Petersen Automotive Museum
VETTING THE COMPETION
It began (as I did) in 1953. The American economy was booming, but then, so was Wisconsin’s senator, Joe McCarthy. And while the election of Dwight Eisenhower put World War II fully behind us, the Cold War was heating up. With that, a handful of execs at General Motors believed the company should be building a sports car, and while the all-new Corvette was not yet America’s Sports Car, the basics were there, and at least one engineer, Zora Arkus-Duntov, recognized its potential.
On the Corvette’s 70th anniversary the Los Angeles-based Petersen Automotive Museum celebrates the Corvette’s competition success with an exhibit devoted to many of its competition models, beginning with a modified 1953 C1 and concluding with a 2014 C7.R. In between those are a ½ dozen examples of aggressively modified Corvettes which competed in a variety of classes, as well as brief bios of those involved, including Zora Arkus-Duntov, builders John Greenwood and Reeves Callaway, and drivers such as Dale Earnhardt, Andy Pilgrim, Kelly Collins and Dale Earnhardt, Jr.

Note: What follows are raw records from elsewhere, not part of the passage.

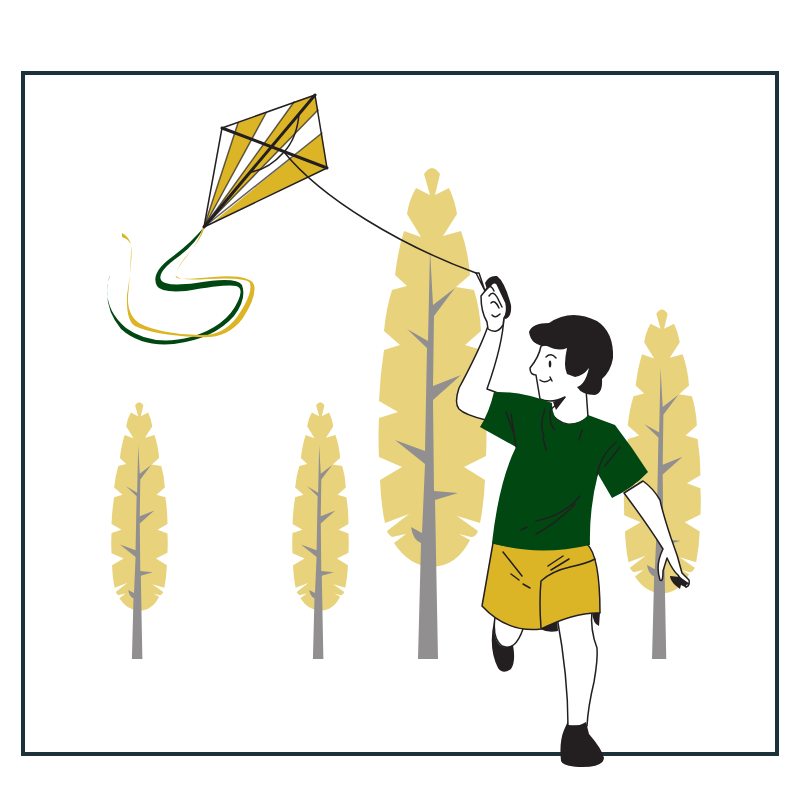
<!DOCTYPE html>
<html lang="en">
<head>
<meta charset="utf-8">
<title>Boy flying a kite</title>
<style>
:root {
  --paper: #ffffff;
  --ink: #231f20;
  --frame: #1c313a;
  --gold: #dcb527;
  --leaf: #e8d37c;
  --trunk: #918f90;
  --green: #004712;
}
html, body { margin: 0; background: var(--paper); overflow: hidden; }
svg { display: block; width: 800px; height: 800px; }
.frame { fill: none; stroke: var(--frame); stroke-width: 4; }
.leaf { fill: var(--leaf); }
.trunk { fill: var(--trunk); }
.gold { fill: var(--gold); }
.green { fill: var(--green); }
.ink { fill: var(--ink); }
.paper { fill: var(--paper); }
.skin { fill: var(--paper); stroke: var(--ink); stroke-width: 1.5; stroke-linejoin: round; stroke-linecap: round; }
.line { fill: none; stroke: var(--ink); stroke-width: 1.5; stroke-linecap: round; stroke-linejoin: round; }
.spar { stroke-width: 3; }
.outlined { stroke: var(--ink); stroke-width: 1.5; stroke-linejoin: round; }
</style>
</head>
<body>
<svg viewBox="0 0 800 800" role="img" aria-label="A boy runs past trees while flying a striped kite">
  <defs>
    <g id="tree">
      <path class="leaf" d="M424 174Q432 162 440 174L435 195L449 188Q455 201 457 214L443 236L461 231Q468 250 470 275L456 287L474 290Q480 309 481 331L465 345L482 350Q486 375 486 401L467 412L486 419Q487 437 486 456L464 467L485 480Q484 503 480 523L457 516L478 531Q476 537 471 537L459 534L470 540Q457 566 432 567Q409 566 394 543L406 534L392 537Q387 533 387 531L409 514L385 523Q381 505 380 480L402 467L379 457Q378 438 379 418L398 412L379 401Q380 375 384 350L400 345L384 331Q386 309 392 290L407 286L395 275Q398 250 404 231L421 237L407 214Q409 200 416 188L430 195Z"/>
      <path class="trunk" d="M430 250L433 305L455 288L434 316L433 386L461 375L433 400L434 491L458 493L435 500L438 659H418L421 543Q413 540 411 527L422 533L425 464L395 440L425 451L427 348L407 329L428 341Z"/>
    </g>
  </defs>

  <rect class="frame" x="23" y="73" width="754" height="681"/>

  <g id="trees">
    <use href="#tree" transform="translate(-86.7 314.3) scale(.523)"/>
    <use href="#tree" transform="translate(94.3 314.3) scale(.523)"/>
    <use href="#tree"/>
    <use href="#tree" transform="translate(354.4 189.8) scale(.712)"/>
  </g>

  <g id="kite">
    <g id="tails">
      <path class="green" d="M204 227Q192 242 172 257Q150 273 157 286Q161 293 186 291Q226 284 236 286Q244 288 238 301Q227 326 191 337Q152 347 126 328Q100 306 110 275L109 278Q102 306 121 329Q141 347 174 344Q214 339 234 316Q247 299 242 285Q236 276 196 283Q165 287 161 280Q157 272 178 257Q196 244 204 227Z"/>
      <path class="gold" d="M202 229Q200 240 187 256Q172 274 177 278Q183 280 213 277Q250 274 254 285Q257 296 243 318Q227 340 197 337Q153 335 135 326Q126 321 127 295Q134 250 130 243Q128 239 122 237V233Q130 237 131 246Q131 266 128 296Q127 315 139 323Q159 334 200 335Q223 336 237 317Q253 294 250 283Q246 277 208 279Q180 281 176 276Q175 269 189 253Q201 239 204 229Z"/>
    </g>
    <polygon class="paper" points="222,128 315,95 327,168 204,227"/>
    <g class="gold">
      <polygon points="204,227 238,123 266,113"/>
      <polygon points="204,227 294,102 315,95 318,110"/>
      <polygon points="213,222 322,133 327,168 228,215"/>
    </g>
    <polygon class="line" points="222,128 315,95 327,168 204,227"/>
    <path class="line" d="M204 227L238 123M204 227L266 113M204 227L294 102M204 227L318 110M204 227L322 133"  stroke-width="1" opacity=".7"/>
    <path class="line spar" d="M222 128L327 168M204 227L315 95"/>
    <path class="line" d="M299 114Q297 138 284 152Q268 170 250 172M284 152C322 199 402 246 476 273"/>
  </g>

  <g id="boy">
    <g id="raised-arm">
      <path class="skin" d="M488 326Q480 349 459 388Q454 403 459 409Q465 415 486 420L498 393L487 389Q503 344 504 316Z"/>
      <path class="ink" d="M485 283Q489 275 497 276Q505 282 511 305Q512 316 506 319Q497 317 492 305Z"/>
      <path class="skin" d="M476 273L485 291L481 296Q481 312 487 322L488 329Q497 335 503 325L504 318Q508 312 506 303L497 284Q494 281 491 285L485 291L479 273Z"/>
      <path class="line" d="M485 291Q490 282 494 291M489 296Q493 290 497 297L502 307M491 303Q495 299 499 308M492 315Q495 319 500 314"/>
    </g>

    <g id="lowered-arm">
      <path class="skin" d="M624 493Q648 525 663 549Q655 565 660 580Q663 583 663 571L667 558Q673 571 678 575L686 587Q690 586 689 580L682 573Q678 556 671 538Q663 514 660 500Q653 488 643 481Z"/>
      <path class="ink" d="M670 576L680 577L690 584L686 585L687 588L681 585L680 589L675 585Q670 580 670 576Z"/>
    </g>

    <g id="back-leg">
      <path class="skin" d="M495 617Q492 639 502 646Q515 652 523 629L526 620Z"/>
      <path class="ink" d="M494 621Q493 643 503 647Q508 648 513 645Q516 662 511 669Q503 675 498 668Q488 648 494 621Z"/>
    </g>

    <g id="front-leg">
      <path class="skin" d="M557 617Q568 676 568 726H587Q588 707 594 682Q598 659 597 648Q590 630 592 610Z"/>
      <path class="ink" d="M568 721L568 725Q576 728 586 722L589 734Q602 749 604 758Q603 767 583 767Q564 767 561 761Q559 742 564 730Z"/>
      <path class="ink" d="M540 629L557 619L558 631Q548 633 540 629ZM592 612H600L599 626Q593 624 592 612Z"/>
    </g>

    <g id="shorts">
      <path class="gold outlined" d="M493 543Q540 554 587 544Q600 556 600 613Q575 612 541 629Q507 633 482 606Z"/>
      <path class="line" d="M541 628Q539 602 541 581Q552 571 570 567Q588 563 595 559M503 552L522 576M548 566L563 556M551 570L569 559M511 574L519 580M523 584L530 588"/>
    </g>

    <g id="head">
      <path class="skin" d="M541 346Q539 357 530 368Q530 375 536 375L540 399Q551 404 565 397L549 411Q566 434 588 417L586 389L597 365L579 334Z"/>
      <path class="ink" d="M553 402L566 397L556 410Z"/>
      <path class="ink" d="M529 332Q532 323 549 323Q571 308 597 321Q614 332 613 358Q611 371 602 379Q603 393 595 395Q582 395 577 387Q585 385 589 368Q583 376 575 377L567 374Q563 366 567 348Q559 352 547 346Q531 346 529 332Z"/>
      <path class="line" d="M546 357Q551 352 556 358M540 380Q545 384 551 379M550 377L552 381"/>
      <ellipse class="ink" cx="550" cy="364" rx="1.3" ry="3.5"/>
    </g>

    <g id="shirt">
      <path class="green" d="M494 392Q521 391 552 403Q552 422 567 424Q582 424 588 415L615 425Q632 447 648 472Q633 488 612 498L598 474Q589 509 590 545Q537 557 492 543Q499 481 516 447L480 427Q489 413 494 392Z"/>
      <path class="line" d="M506 412L514 434M511 414L516 447M545 409Q539 424 544 437M551 407Q548 424 555 430M543 438L546 450M597 475Q600 456 616 442M605 466L620 447M580 496Q565 515 536 521M575 504Q557 523 536 534M521 530L527 527M582 430L579 440"/>
    </g>
  </g>
</svg>
</body>
</html>
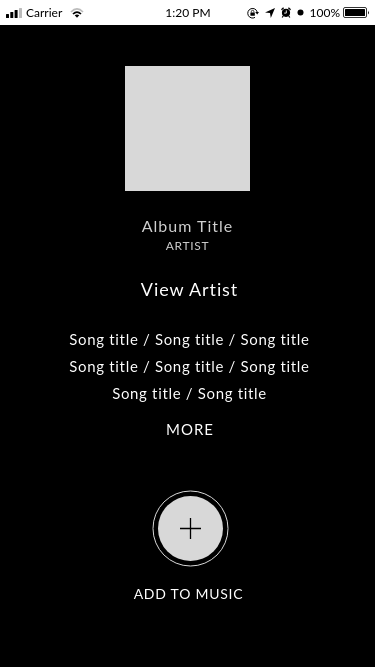
<!DOCTYPE html>
<html lang="en">
<head>
<meta charset="utf-8">
<title>Album</title>
<style>
:root {
  --background: #000;
  --bar: #fff;
  --ink: #000;
  --placeholder: #d8d8d8;
  --text: #fff;
  --text-soft: #d0d0d0;
}
* { box-sizing: border-box; margin: 0; padding: 0; }
body {
  width: 375px;
  height: 667px;
  overflow: hidden;
  background: var(--background);
  color: var(--text);
  font-family: Lato, "Open Sans", sans-serif;
}
a { color: inherit; text-decoration: none; }
svg { display: block; flex: none; }
.status-bar {
  display: grid;
  grid-template-columns: 1fr auto 1fr;
  align-items: center;
  height: 25px;
  padding: 0 5px 0 6px;
  background: var(--bar);
  color: var(--ink);
  font-size: 12px;
  line-height: 25px;
  white-space: nowrap;
}
.status-network, .status-icons { display: flex; align-items: center; }
.status-network { gap: 4px; }
.wifi { margin-left: 4px; }
.status-icons { justify-content: flex-end; gap: 6px; }
.battery-level { display: flex; align-items: center; gap: 3px; }
.album {
  display: flex;
  flex-direction: column;
  align-items: center;
  height: 642px;
  padding-top: 41px;
  text-align: center;
  white-space: nowrap;
}
.cover { width: 125px; height: 125px; background: var(--placeholder); }
.album-title {
  margin-top: 25px;
  color: var(--text-soft);
  font-size: 16px;
  font-weight: 400;
  line-height: 20px;
  letter-spacing: 1px;
}
.artist {
  color: var(--text-soft);
  font-size: 12px;
  line-height: 20px;
  letter-spacing: .7px;
}
.view-artist {
  margin-top: 21px;
  padding-left: 4px;
  font-size: 18px;
  line-height: 24px;
  letter-spacing: .9px;
}
.songs {
  margin-top: 25px;
  padding-left: 4px;
  font-size: 15px;
  line-height: 27px;
  letter-spacing: .67px;
}
.more {
  margin-top: 12px;
  padding-left: 5px;
  font-size: 15px;
  line-height: 20px;
  letter-spacing: 1px;
}
.add {
  display: flex;
  flex-direction: column;
  align-items: center;
  gap: 17px;
  margin-top: 51px;
  font-size: 14px;
  line-height: 20px;
  letter-spacing: .75px;
}
.add-button { margin-left: 6px; }
.add-label { padding-left: 2px; }
</style>
</head>
<body>
<header class="status-bar">
  <div class="status-network">
    <svg width="16" height="10" viewBox="0 0 16 10" role="img" aria-label="Signal strength">
      <rect y="6" width="3" height="4" rx=".5"/>
      <rect x="4.3" y="4" width="3" height="6" rx=".5"/>
      <rect x="8.6" y="2" width="3" height="8" rx=".5"/>
      <rect x="13" width="3" height="10" rx=".5" fill="#bbb"/>
    </svg>
    <span>Carrier</span>
    <svg class="wifi" width="14" height="10" viewBox="0 0 14 10" role="img" aria-label="Wi-Fi" fill="none" stroke-width="1.7">
      <path d="M1 4Q7 -2 13 4" stroke="#bbb"/>
      <path d="M3 6Q7 2 11 6" stroke="#000"/>
      <path d="M4.7 7.3Q7 5.6 9.3 7.3L7 9.8Z" fill="#000"/>
    </svg>
  </div>
  <time>1:20 PM</time>
  <div class="status-icons">
    <svg width="12" height="12" viewBox="0 0 12 12" role="img" aria-label="Rotation lock">
      <path d="M8 10.4A4.8 4.8 0 1 1 10.2 5" fill="none" stroke="#000"/>
      <path d="M8.2 5H12L10.2 7.4Z"/>
      <rect x="3.4" y="5.4" width="4.4" height="3.4" rx=".4"/>
      <path d="M4.3 5.5V4.6a1.3 1.3 0 0 1 2.6 0V5.5" fill="none" stroke="#000" stroke-width=".8"/>
    </svg>
    <svg width="10" height="10" viewBox="0 0 10 10" role="img" aria-label="Location">
      <path d="M10 0L5.8 10L5 5L0 4.4Z"/>
    </svg>
    <svg width="10" height="11" viewBox="0 0 10 11" role="img" aria-label="Alarm">
      <circle cx="5" cy="5.8" r="4.1"/>
      <path d="M.4 2.8L2.6 .8M9.6 2.8L7.4 .8M2.2 9L1.2 10.5M7.8 9L8.8 10.5" stroke="#000" stroke-width="1.3"/>
      <path d="M5.3 3.4V6.1H3.2" fill="none" stroke="#fff" stroke-width=".9"/>
    </svg>
    <svg width="7" height="7" viewBox="0 0 7 7" role="img" aria-label="Wireless">
      <circle cx="3.5" cy="3.5" r="3"/>
    </svg>
    <div class="battery-level">
      <span>100%</span>
      <svg width="27" height="11" viewBox="0 0 27 11" role="img" aria-label="Battery full">
        <rect x=".5" y=".5" width="23" height="10" rx="1.5" fill="none" stroke="#000" stroke-width=".8"/>
        <rect x="2" y="2" width="20" height="7" rx=".5"/>
        <path d="M25 3.5Q26.6 5.5 25 7.5Z"/>
      </svg>
    </div>
  </div>
</header>
<main class="album">
  <div class="cover" role="img" aria-label="Album cover"></div>
  <h1 class="album-title">Album Title</h1>
  <p class="artist">ARTIST</p>
  <a class="view-artist" href="#">View Artist</a>
  <p class="songs">Song title / Song title / Song title<br>Song title / Song title / Song title<br>Song title / Song title</p>
  <a class="more" href="#">MORE</a>
  <a class="add" href="#">
    <svg class="add-button" width="77" height="77" viewBox="0 0 77 77" aria-hidden="true">
      <circle cx="38.5" cy="38.5" r="37.5" fill="none" stroke="#d8d8d8"/>
      <circle cx="38.5" cy="38.5" r="32.5" fill="#d8d8d8"/>
      <path d="M28 38.5H49M38.5 28V49" stroke="#000" stroke-width="1.3"/>
    </svg>
    <span class="add-label">ADD TO MUSIC</span>
  </a>
</main>
</body>
</html>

Of course, the Corvette of 1953 was a ‘sports car’ in form only. With just 150 horsepower from its 3.9 liter Blue Flame six, the first Corvette was built for cruising Main Street and not – notably – the Mulsanne Straight. This first-gen Corvette wouldn’t receive a V8 until 1955, and wouldn’t enter any form of organized competition until 1956.
While the Corvette’s chief engineer, Zora Arkus-Duntov, is widely recognized for his automotive genius, operating within GM’s corporate framework reduced his visibility, as did Chevy’s abandonment of official racing involvement in 1957. And unlike Ford, with Carroll Shelby front and center, or the passionate embodiment of Enzo Ferrari in both Formula One and endurance competition, the Corvette’s competition history is largely left to the machinery – and that machinery is beautifully showcased in what is admittedly a relatively small display.
Front and center is John Greenwood’s ‘The Spirit of Le Mans’, which was built prior to the 1976 season for entry into the IMSA series and 24 Hours of Le Mans. With its thundering V8, widened fenders (think bell bottoms…in fiberglass) and 220+ mile per hour speed at Le Mans, the ‘Spirit’ created quite an impression in its abbreviated (just 29 laps) appearance on the French circuit.
Absent from the display – at least on the day of my visit – was the 1960 Corvette campaigned at Le Mans by Briggs Cunningham. Finishing first in its class and eighth overall, it brought the Corvette to the attention of an international audience, something Dinah Shore never did; Dinah only wanted to see the USA. Also missing was the ’63 Corvette Grand Sport, a (very) limited production example designed to put Corvettes back on the podium, a space more frequently occupied in the early ‘60s by Carroll Shelby’s Cobra. With a race-spec chassis beneath what appeared to be stock bodywork, the Grand Sport’s potential was obvious, while its success was limited with the program’s cancellation by GM execs.
If there’s an overriding takeaway in the Petersen’s Corvette exhibit, it’s the brand’s on-again/off-again relationship with international competition. What might have been a legitimate competitor to Ferrari’s dominance in the late ’50, the Corvette SS, entered but one race. And after Greenwood lit up Le Mans in 1976, it would take until 1994 for Reeves Callaway to return to the French circuit with his Callaway LM. That car took the GT2 pole and finished third in its class and 11th overall. In the last twenty years, with the formal launch of the Corvette Racing Team in 2001, there’s been much more consistency, but then, neither Christian Bale nor Matt Damon have been behind the wheel.
Adjacent to the CORVETTES IN COMPETITION exhibit is the much more expansive WE ARE PORSCHE, celebrating 75 years of Porsche production and racing history. And downstairs in the museum’s Vault sits MARANELLO MASTERPIECES, an exciting (and eclectic) look at Ferrari’s evolution. In short, if the Corvette exhibit leaves you wishing for more, and your automotive interests extend beyond the Chevy showroom, the Petersen has it…in spades.